When in Croatia, there are several places on most tourists’ lists. One of them is inevitably the walled city of Dubrovnik in the southern region of Dalmatia. Game of Thrones fans will know this red-roofed city as King’s Landing. I’m here to tell you that Dubrovnik was cool long before the Lannisters made it a star. But it’s still incredibly fun to nerd out while you’re there.
I began watching Game of Thrones at the late date of August, 2017. Although I’m not even halfway through the show, I’m as hooked as a bass on opening day of fishing season (is that a thing?). As we clambered up to the top of the massive stone walls that surround the Old Town, we felt as if we prepared for war. Looking down from those heights to the foamy sea below, the memory of Geoffry’s whiny voice sent shivers down my spine. We retraced Sansa’s steps as she talked with the Hound about killing and fled through the arched hallways of the fortress. It was amazing.
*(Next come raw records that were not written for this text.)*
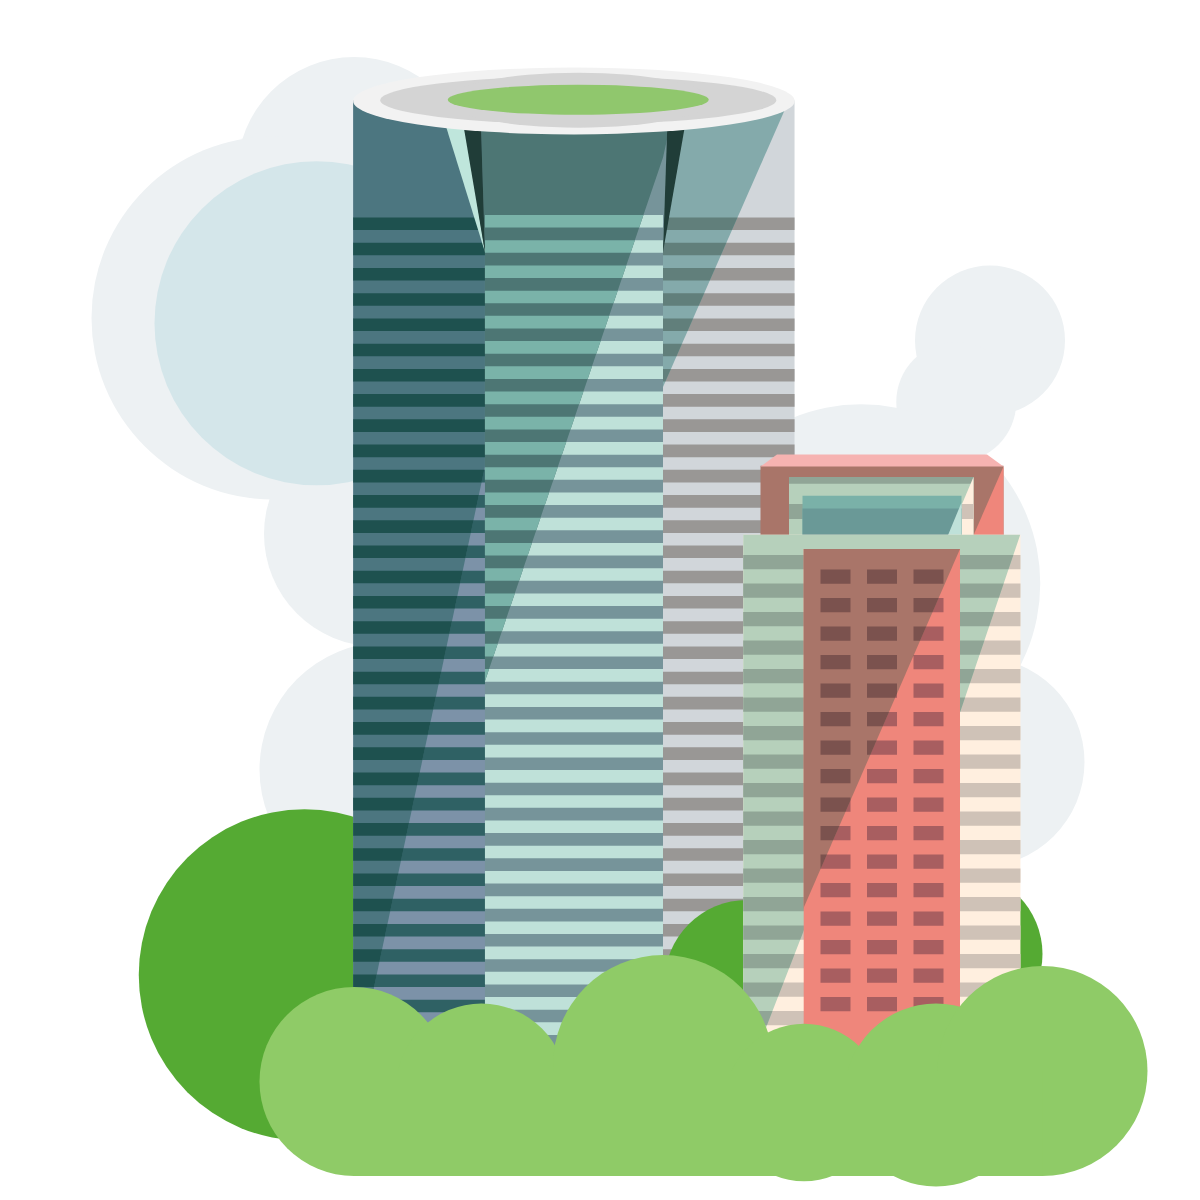
<!DOCTYPE html>
<html lang="en">
<head>
<meta charset="utf-8">
<title>City towers illustration</title>
<style>
:root {
  --paper: #ffffff;
  --cloud: #edf1f3;
  --sky: #d4e6ea;
  --bush-dark: #55aa33;
  --bush-light: #8fcb67;
  --notch-dark: #203d38;
  --notch-light: #bfe6dc;
  --roof-rim: #f2f2f2;
  --roof-deck: #d4d4d4;
  --roof-garden: #90c76d;
  --coral: #ef867b;
  --coral-shade: #a97569;
  --coral-lid: #f6b3b1;
  --cream: #ffefdf;
  --cream-stripe: #cfc2b7;
  --sage: #b6d0bb;
  --sage-stripe: #90a596;
  --glass: #7ab1a8;
  --glass-deep: #6a9997;
  --glass-lit: #bfe1d9;
}
html, body { margin: 0; background: var(--paper); }
body { width: 1200px; height: 1200px; overflow: hidden; }
.scene { display: block; width: 1200px; height: 1200px; }

.clouds { fill: var(--cloud); }
.sky-disc { fill: var(--sky); }
.trees { fill: var(--bush-dark); }
.hedge { fill: var(--bush-light); }

/* striped walls: each face takes a wall and a stripe colour */
.wall { fill: var(--wall); }
.stripe { stroke: var(--stripe); fill: none; }
.floors-tall { stroke-dasharray: 8.41 8.41; }
.floors-low { stroke-dasharray: 9.5 9.5; }

.left-lit { --wall: #7c92a8; --stripe: #2f6164; }
.left-shade { --wall: #4c7680; --stripe: #1e514f; }
.middle-lit { --wall: #76949a; --stripe: #bfe1d9; }
.middle-shade { --wall: #4d7674; --stripe: #7ab3a9; }
.right-lit { --wall: #d1d6da; --stripe: #999795; }
.right-shade { --wall: #84aaab; --stripe: #617f7b; }
.low-lit { --wall: var(--cream); --stripe: var(--cream-stripe); }
.low-shade { --wall: var(--sage); --stripe: var(--sage-stripe); }
.column-lit { --wall: var(--coral); --stripe: #a85e60; }
.column-shade { --wall: var(--coral-shade); --stripe: #7b524e; }
</style>
</head>
<body>
<svg class="scene" viewBox="0 0 800 800" role="img" aria-label="A tall round glass tower and a smaller coral building among clouds and green bushes">
  <defs>
    <g id="face-left">
      <path class="wall" d="M235.5 67H323.5V710H235.5Z"/>
      <path class="stripe floors-tall" stroke-width="88" d="M279.5 145V710"/>
    </g>
    <g id="face-middle">
      <path class="wall" d="M320.5 80H445L442 168V710H323.3V168Z"/>
      <path class="stripe floors-tall" stroke-width="118.7" d="M382.65 143.3V710"/>
    </g>
    <g id="face-right">
      <path class="wall" d="M442 67H529.7V710H442Z"/>
      <path class="stripe floors-tall" stroke-width="87.7" d="M485.85 145V710"/>
    </g>
    <g id="low-block">
      <path class="wall" d="M495.5 356.5H680.3V710H495.5Z"/>
      <path class="stripe floors-low" stroke-width="184.8" d="M587.9 370V710"/>
    </g>
    <g id="low-column">
      <path class="wall" d="M535.8 366H640V710H535.8Z"/>
      <path class="stripe floors-low" stroke-width="20" d="M557 379.7V676M588 379.7V676M619 379.7V676"/>
    </g>

    <clipPath id="left-shade-area"><path d="M235 60H323.5V310L240 702H235Z"/></clipPath>
    <clipPath id="middle-shade-area"><path d="M318 78H448L442 105L323 455V168Z"/></clipPath>
    <clipPath id="right-shade-area"><path d="M442 60H529L442 258Z"/></clipPath>
    <clipPath id="low-left-shade-area"><path d="M495 356H680.3L640 475V366H536V620L508 692L502 710H495Z"/></clipPath>
    <clipPath id="column-shade-area"><path d="M535 366H640L535 607Z"/></clipPath>
  </defs>

  <g class="clouds">
    <circle cx="236" cy="116" r="78"/>
    <circle cx="182" cy="212" r="121"/>
    <circle cx="251" cy="356" r="75"/>
    <circle cx="258" cy="513" r="85"/>
    <circle cx="660" cy="227" r="50"/>
    <circle cx="637.500" cy="268" r="40"/>
    <circle cx="574" cy="389" r="119.500"/>
    <circle cx="653" cy="508" r="70"/>
  </g>
  <circle class="sky-disc" cx="211" cy="215.500" r="108"/>

  <g class="trees">
    <circle cx="203" cy="650" r="110.500"/>
  </g>

  <g class="tall-tower">
    <use href="#face-left" class="left-lit"/>
    <g clip-path="url(#left-shade-area)"><use href="#face-left" class="left-shade"/></g>
    <use href="#face-right" class="right-lit"/>
    <g clip-path="url(#right-shade-area)"><use href="#face-right" class="right-shade"/></g>
    <use href="#face-middle" class="middle-lit"/>
    <g clip-path="url(#middle-shade-area)"><use href="#face-middle" class="middle-shade"/></g>

    <g class="notches">
      <path fill="var(--notch-light)" d="M296 80L310 82L323.300 168Z"/>
      <path fill="var(--notch-dark)" d="M308.700 82L320.500 80L323.300 168Z"/>
      <path fill="var(--notch-dark)" d="M445 80H457.300L442 168Z"/>
    </g>

    <g class="roof">
      <ellipse fill="var(--roof-rim)" cx="382.600" cy="67.300" rx="147.200" ry="22.300"/>
      <ellipse fill="var(--roof-deck)" cx="385.500" cy="66.800" rx="132" ry="15.800"/>
      <ellipse fill="var(--roof-deck)" cx="385.500" cy="66.800" rx="88" ry="18.300"/>
      <ellipse fill="var(--roof-garden)" cx="385.500" cy="66.500" rx="87" ry="10"/>
    </g>
  </g>

  <g class="trees">
    <circle cx="498" cy="655" r="55"/>
    <circle cx="640" cy="636" r="55"/>
  </g>

  <g class="low-building">
    <g class="penthouse">
      <path fill="var(--coral-shade)" d="M507 310.500H669V358H507Z"/>
      <path fill="var(--coral)" d="M669 311V358H648.500Z"/>
      <path fill="var(--coral-lid)" d="M518 303H658L669 311H507Z"/>
      <path fill="var(--sage)" d="M526 318H649V358H526Z"/>
      <path fill="var(--sage-stripe)" d="M526 318H649V322.500H526ZM526 336H536V346H526Z"/>
      <path fill="var(--cream)" d="M649 318V358H632Z"/>
      <path fill="var(--cream-stripe)" d="M641.200 336H649V346H641.200Z"/>
      <path fill="var(--glass)" d="M535 330.500H641V358H535Z"/>
      <path fill="var(--glass-deep)" d="M535 339H641V358H535Z"/>
      <path fill="var(--glass-lit)" d="M641 335V358H631.500Z"/>
    </g>
    <use href="#low-block" class="low-lit"/>
    <g clip-path="url(#low-left-shade-area)"><use href="#low-block" class="low-shade"/></g>
    <use href="#low-column" class="column-lit"/>
    <g clip-path="url(#column-shade-area)"><use href="#low-column" class="column-shade"/></g>
  </g>

  <g class="hedge">
    <circle cx="236" cy="721" r="63"/>
    <circle cx="321" cy="726" r="57"/>
    <circle cx="442" cy="710" r="73.300"/>
    <circle cx="536" cy="735" r="52.500"/>
    <circle cx="624" cy="730" r="61"/>
    <circle cx="695" cy="714" r="70"/>
    <path d="M236 714H695V784H236Z"/>
  </g>
</svg>
</body>
</html>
But truly, Dubrovnik does not belong solely to the world of George R. R. Martin. Even those who have never heard of the books or the show (gasp!) flock in startling numbers to this ancient city by the sea. Dubrovnik does indeed boast some of the most impressive city walls I’ve ever seen, and the experience of walking all the way around them (a few kilometers) can’t be missed. As you look down onto the variably reddish-brown tiled roofs of the houses and buildings below, you’re seeing fresh evidence of the Croatian War of Independence. Because the redder roofs represent all those destroyed by bombs that have been replaced. And the lighter, more mottled brown and tan roofs are all that remain from before. There are not that many of those.
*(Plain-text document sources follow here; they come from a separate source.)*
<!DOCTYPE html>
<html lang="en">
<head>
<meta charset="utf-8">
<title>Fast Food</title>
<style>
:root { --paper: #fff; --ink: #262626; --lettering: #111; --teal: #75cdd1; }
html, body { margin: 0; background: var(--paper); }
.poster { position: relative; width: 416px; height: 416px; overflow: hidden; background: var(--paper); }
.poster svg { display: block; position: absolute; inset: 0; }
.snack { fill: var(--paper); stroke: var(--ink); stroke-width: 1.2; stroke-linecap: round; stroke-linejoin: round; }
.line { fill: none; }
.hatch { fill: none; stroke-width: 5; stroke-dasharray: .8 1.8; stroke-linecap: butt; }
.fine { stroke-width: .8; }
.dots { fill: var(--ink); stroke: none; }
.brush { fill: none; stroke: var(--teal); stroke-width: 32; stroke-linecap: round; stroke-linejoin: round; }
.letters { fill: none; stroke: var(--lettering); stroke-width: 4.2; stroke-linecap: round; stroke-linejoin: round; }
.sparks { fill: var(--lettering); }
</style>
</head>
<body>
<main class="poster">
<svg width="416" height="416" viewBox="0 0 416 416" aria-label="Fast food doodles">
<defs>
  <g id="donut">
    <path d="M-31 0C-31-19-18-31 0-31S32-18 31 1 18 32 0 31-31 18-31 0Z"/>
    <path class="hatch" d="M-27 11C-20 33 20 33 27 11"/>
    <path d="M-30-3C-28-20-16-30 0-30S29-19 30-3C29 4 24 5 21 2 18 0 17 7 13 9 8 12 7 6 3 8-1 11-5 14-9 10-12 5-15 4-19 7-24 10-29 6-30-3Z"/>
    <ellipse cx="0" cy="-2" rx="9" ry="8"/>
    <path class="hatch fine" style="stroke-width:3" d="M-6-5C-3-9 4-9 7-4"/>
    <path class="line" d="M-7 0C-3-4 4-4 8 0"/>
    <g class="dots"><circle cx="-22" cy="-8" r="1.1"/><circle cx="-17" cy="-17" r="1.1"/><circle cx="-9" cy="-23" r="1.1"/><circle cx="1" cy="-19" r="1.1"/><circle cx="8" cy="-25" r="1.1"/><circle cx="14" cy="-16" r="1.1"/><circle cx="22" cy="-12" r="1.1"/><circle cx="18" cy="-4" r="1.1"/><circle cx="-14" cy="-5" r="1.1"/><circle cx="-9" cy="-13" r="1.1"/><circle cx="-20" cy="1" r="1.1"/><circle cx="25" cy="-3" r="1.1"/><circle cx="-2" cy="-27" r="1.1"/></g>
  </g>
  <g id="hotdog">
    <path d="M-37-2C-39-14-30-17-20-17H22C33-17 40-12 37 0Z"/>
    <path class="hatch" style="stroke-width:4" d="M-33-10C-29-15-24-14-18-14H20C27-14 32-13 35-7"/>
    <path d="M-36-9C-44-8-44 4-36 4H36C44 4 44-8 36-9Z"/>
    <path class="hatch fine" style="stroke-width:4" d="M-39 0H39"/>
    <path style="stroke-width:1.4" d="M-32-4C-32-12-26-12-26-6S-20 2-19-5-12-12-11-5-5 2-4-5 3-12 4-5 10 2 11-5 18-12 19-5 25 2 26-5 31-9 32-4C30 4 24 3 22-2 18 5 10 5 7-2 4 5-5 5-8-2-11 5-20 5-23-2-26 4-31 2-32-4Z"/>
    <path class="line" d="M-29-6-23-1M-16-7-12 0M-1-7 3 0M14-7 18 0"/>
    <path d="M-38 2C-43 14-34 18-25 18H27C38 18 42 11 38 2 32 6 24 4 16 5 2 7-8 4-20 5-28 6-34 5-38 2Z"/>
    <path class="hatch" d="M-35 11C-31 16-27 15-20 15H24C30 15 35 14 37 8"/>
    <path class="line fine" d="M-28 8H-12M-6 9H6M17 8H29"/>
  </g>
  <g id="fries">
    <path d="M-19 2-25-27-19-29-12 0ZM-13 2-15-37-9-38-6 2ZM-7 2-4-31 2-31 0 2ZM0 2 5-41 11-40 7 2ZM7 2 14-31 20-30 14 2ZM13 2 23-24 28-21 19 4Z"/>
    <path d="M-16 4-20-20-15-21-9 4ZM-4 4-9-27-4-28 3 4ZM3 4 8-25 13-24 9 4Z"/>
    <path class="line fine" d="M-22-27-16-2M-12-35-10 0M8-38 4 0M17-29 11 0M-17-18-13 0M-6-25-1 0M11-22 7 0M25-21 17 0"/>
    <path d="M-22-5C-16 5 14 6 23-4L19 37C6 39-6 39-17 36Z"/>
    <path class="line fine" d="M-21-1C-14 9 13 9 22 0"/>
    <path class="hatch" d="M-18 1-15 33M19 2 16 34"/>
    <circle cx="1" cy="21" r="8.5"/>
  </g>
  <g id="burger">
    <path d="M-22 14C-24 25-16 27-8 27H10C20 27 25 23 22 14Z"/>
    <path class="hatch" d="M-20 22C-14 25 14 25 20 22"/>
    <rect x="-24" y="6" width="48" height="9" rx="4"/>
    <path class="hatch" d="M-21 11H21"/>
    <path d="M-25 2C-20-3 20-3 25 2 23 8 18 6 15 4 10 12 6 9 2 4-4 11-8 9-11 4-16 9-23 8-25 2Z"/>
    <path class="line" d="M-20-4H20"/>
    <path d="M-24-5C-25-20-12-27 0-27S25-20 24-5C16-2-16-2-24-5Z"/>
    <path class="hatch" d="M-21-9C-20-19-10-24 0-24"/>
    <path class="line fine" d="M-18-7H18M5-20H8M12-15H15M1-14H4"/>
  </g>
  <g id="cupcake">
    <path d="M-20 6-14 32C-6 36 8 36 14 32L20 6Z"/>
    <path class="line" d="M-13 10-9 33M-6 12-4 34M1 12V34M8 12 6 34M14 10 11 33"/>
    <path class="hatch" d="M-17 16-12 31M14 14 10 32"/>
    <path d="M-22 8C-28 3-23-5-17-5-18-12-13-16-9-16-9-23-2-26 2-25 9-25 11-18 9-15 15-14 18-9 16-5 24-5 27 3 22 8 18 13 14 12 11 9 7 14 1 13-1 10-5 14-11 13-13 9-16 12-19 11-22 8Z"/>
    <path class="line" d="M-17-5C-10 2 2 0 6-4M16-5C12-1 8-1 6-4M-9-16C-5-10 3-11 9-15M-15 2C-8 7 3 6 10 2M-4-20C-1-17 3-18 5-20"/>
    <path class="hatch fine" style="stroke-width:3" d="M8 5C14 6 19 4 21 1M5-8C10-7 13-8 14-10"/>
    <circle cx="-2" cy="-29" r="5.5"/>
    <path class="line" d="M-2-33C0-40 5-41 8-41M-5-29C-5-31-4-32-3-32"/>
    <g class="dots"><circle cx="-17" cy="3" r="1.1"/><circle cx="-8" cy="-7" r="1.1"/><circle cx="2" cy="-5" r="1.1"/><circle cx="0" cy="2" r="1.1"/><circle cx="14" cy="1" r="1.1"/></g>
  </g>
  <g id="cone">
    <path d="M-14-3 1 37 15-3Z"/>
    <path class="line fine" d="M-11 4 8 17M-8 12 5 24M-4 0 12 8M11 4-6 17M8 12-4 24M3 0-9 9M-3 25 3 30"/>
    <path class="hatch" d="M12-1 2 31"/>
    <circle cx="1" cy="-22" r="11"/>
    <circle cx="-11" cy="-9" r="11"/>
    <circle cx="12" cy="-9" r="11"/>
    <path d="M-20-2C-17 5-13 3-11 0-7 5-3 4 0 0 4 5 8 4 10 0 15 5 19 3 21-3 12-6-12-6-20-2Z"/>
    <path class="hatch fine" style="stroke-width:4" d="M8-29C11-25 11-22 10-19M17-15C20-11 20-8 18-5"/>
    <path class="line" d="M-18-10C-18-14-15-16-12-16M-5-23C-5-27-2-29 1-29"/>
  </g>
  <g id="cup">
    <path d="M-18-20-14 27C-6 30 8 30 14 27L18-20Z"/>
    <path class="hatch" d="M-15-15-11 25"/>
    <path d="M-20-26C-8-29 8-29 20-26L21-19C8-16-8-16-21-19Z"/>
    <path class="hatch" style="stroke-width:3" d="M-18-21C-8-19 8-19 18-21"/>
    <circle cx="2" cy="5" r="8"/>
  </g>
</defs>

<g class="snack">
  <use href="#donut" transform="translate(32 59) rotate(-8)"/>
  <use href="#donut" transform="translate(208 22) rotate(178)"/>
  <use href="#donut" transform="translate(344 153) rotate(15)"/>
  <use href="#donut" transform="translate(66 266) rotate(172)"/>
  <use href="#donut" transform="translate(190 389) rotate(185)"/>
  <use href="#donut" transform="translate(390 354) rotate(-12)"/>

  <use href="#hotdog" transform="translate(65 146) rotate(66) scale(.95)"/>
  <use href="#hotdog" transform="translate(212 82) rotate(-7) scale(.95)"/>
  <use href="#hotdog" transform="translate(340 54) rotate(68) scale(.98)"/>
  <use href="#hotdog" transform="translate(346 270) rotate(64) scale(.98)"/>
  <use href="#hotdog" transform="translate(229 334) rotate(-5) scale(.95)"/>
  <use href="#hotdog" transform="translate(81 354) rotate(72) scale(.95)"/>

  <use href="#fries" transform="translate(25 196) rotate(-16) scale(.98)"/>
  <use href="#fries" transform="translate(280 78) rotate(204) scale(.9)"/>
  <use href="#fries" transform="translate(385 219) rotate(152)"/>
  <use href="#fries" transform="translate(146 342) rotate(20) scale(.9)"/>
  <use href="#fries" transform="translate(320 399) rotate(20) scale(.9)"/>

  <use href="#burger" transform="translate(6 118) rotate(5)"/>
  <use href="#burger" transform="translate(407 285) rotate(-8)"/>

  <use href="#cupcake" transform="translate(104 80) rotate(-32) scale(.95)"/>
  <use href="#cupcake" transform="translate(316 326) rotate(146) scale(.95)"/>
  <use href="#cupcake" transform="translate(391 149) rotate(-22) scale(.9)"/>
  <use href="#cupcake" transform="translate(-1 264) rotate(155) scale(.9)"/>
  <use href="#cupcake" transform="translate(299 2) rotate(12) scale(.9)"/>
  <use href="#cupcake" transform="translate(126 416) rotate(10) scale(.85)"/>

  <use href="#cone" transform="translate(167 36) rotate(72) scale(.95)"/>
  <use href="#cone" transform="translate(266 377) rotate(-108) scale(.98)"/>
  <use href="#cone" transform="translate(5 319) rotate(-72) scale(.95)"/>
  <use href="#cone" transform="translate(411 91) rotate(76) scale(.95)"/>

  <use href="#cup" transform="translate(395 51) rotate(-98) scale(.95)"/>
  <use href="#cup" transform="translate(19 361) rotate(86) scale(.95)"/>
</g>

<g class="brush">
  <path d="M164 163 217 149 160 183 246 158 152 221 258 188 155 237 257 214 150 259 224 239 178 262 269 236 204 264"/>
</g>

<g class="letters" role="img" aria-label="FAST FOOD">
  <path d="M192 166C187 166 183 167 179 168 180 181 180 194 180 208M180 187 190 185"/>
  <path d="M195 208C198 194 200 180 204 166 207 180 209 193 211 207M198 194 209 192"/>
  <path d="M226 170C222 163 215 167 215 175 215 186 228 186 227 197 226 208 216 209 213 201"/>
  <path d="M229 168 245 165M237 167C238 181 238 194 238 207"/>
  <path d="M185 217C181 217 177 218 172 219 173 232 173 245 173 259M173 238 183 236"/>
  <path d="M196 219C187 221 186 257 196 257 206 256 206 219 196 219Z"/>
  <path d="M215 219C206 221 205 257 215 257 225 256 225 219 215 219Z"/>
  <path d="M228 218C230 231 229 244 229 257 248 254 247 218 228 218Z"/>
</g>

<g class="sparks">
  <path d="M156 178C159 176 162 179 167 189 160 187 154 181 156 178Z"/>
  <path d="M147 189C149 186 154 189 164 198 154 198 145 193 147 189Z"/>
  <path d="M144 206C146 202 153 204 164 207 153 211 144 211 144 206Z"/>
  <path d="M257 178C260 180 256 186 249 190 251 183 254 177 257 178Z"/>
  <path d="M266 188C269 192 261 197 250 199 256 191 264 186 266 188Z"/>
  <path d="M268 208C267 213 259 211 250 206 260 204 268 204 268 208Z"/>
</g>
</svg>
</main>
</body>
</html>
The tiny, winding streets of Old Town hide many treasures as yet unspoiled by the throngs of visitors. You might stumble upon a fig-shaded, Asian-Dalmatian fusion restaurant nestled along a rampart just inside the city walls. While searching for your Airbnb, you might be drawn to a small, green, wooden door in that wall which leads to a terraced, stone and concrete “beach” bar. People young and old lounge in the enclaves watching the sun descend towards the cliffs that jut out into the sea just beyond the city center. And while marveling at the awe-inspiring view from the city walls, your eyes might be drawn to a tiny restaurant by a plume of meaty-smelling smoke escaping from a rooftop brick oven.
Our stay in Dubrovnik began with a long, steep, and rainy trek up and down hills, bags in tow. As the sun came out and the slick paving stones dried, the little city beckoned. By the end of our two-day whirlwind tour, we had hiked the walls and marveled at the views, visited the fortress, learned about Dubrovnik’s extensive maritime history, wondered at the antique furniture and elaborately painted ceilings in the Rector’s Palace, watched the sun go down at the famous Buža Bar, walked alone down the famous “shame steps” at 6:30am, and sampled some truly delicious food, wine, and beer. And I have become even more enamored with Game of Thrones than ever before. Just don’t visit in August.